Like the noble Lord, Lord Soley, with whose views on foreign policy I am in much sympathy, I have no opposition in principle to an inquiry. It has to be conceded that the noble Lord, Lord Fowler, has made a powerful case. I take the observations of the noble Baroness, Lady Ramsay, seriously, but they are an argument about timing, although I understand that argument.
Let me give just one other example of the difficulties that we face. Many Members of this House will remember the 2004 report of my noble friend Lord Butler on weapons of mass destruction; indeed, the contributions of my noble friend were accurately recalled by the noble Lord, Lord Fowler. The report has that famous and carefully sculpted last paragraph, which implies that Mr Blair's informal style of government exacerbated the difficulties in formulating policy on Iraq. There is no question about that. However, let me also remind noble Lords of the first paragraph. If we are to take the report seriously, as I think we should, we must also take seriously its opening; indeed, we must take seriously the whole body of the report and the complex material that it presents about the difficulties of intelligence gathering and assessment. The report opens with these words:

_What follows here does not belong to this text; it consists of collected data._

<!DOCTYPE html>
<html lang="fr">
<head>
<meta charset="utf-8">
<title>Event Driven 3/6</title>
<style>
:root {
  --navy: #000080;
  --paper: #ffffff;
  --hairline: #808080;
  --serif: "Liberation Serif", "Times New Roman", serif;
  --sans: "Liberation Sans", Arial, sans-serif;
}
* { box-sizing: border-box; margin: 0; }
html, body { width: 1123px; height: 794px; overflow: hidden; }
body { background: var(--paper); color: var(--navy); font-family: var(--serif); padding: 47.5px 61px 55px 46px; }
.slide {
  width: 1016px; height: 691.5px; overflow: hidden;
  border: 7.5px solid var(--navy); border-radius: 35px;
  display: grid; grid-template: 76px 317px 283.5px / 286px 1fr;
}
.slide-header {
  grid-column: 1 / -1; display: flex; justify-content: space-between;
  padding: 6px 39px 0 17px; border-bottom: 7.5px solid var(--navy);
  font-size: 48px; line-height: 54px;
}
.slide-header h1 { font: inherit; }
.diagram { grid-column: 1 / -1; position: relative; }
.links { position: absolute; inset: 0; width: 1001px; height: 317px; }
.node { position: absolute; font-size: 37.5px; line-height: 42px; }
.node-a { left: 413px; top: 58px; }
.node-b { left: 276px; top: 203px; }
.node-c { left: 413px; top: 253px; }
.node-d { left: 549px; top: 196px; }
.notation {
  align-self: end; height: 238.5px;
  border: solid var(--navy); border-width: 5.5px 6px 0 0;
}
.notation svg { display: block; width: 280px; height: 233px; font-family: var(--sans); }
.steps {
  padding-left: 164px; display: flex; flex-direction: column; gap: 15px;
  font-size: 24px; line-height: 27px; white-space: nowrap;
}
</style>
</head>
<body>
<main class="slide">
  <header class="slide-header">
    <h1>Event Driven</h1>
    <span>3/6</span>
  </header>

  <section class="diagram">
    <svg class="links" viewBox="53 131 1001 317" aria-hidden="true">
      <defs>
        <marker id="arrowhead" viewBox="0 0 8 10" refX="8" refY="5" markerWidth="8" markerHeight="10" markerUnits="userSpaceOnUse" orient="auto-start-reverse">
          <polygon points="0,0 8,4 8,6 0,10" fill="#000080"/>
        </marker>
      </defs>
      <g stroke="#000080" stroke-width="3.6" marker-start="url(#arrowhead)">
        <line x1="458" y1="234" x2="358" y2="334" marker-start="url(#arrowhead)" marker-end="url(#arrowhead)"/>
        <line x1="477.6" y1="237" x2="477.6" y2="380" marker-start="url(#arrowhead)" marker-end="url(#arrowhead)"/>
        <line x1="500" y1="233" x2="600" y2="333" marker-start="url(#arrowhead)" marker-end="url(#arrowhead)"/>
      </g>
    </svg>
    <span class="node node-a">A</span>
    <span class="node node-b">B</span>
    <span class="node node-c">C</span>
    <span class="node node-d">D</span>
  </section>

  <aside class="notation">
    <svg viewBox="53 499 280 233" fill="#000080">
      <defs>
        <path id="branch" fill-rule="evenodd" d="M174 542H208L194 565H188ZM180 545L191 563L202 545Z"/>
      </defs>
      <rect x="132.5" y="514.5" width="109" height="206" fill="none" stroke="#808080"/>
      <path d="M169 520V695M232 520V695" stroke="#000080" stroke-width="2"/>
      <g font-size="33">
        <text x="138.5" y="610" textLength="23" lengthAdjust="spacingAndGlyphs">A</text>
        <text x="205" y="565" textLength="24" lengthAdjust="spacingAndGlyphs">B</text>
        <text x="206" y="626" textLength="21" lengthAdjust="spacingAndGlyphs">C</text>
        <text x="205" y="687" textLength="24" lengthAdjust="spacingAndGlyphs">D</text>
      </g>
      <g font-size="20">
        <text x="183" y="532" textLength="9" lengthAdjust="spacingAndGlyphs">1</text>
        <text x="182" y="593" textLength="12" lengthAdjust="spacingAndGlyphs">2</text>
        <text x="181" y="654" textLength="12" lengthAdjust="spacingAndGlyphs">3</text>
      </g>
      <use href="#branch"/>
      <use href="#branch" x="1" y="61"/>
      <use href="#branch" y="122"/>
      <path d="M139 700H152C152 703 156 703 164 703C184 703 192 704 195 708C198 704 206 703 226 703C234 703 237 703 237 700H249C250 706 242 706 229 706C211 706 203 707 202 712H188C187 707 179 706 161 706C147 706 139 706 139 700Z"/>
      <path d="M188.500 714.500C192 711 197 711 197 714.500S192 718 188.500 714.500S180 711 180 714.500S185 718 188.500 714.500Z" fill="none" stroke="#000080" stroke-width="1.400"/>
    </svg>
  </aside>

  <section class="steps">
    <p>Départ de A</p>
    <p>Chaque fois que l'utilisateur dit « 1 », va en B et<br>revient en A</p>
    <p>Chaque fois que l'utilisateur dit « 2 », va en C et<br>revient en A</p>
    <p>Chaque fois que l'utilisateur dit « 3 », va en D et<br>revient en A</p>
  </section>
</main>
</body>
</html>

"Much of the intelligence that we receive in war is contradictory, even more of it is plain wrong, and most of it is fairly dubious. What one can require of an officer, under these circumstances, is a certain degree of discrimination, which can only be gained from knowledge of men and affairs and from good judgement. The law of probability must be his guide".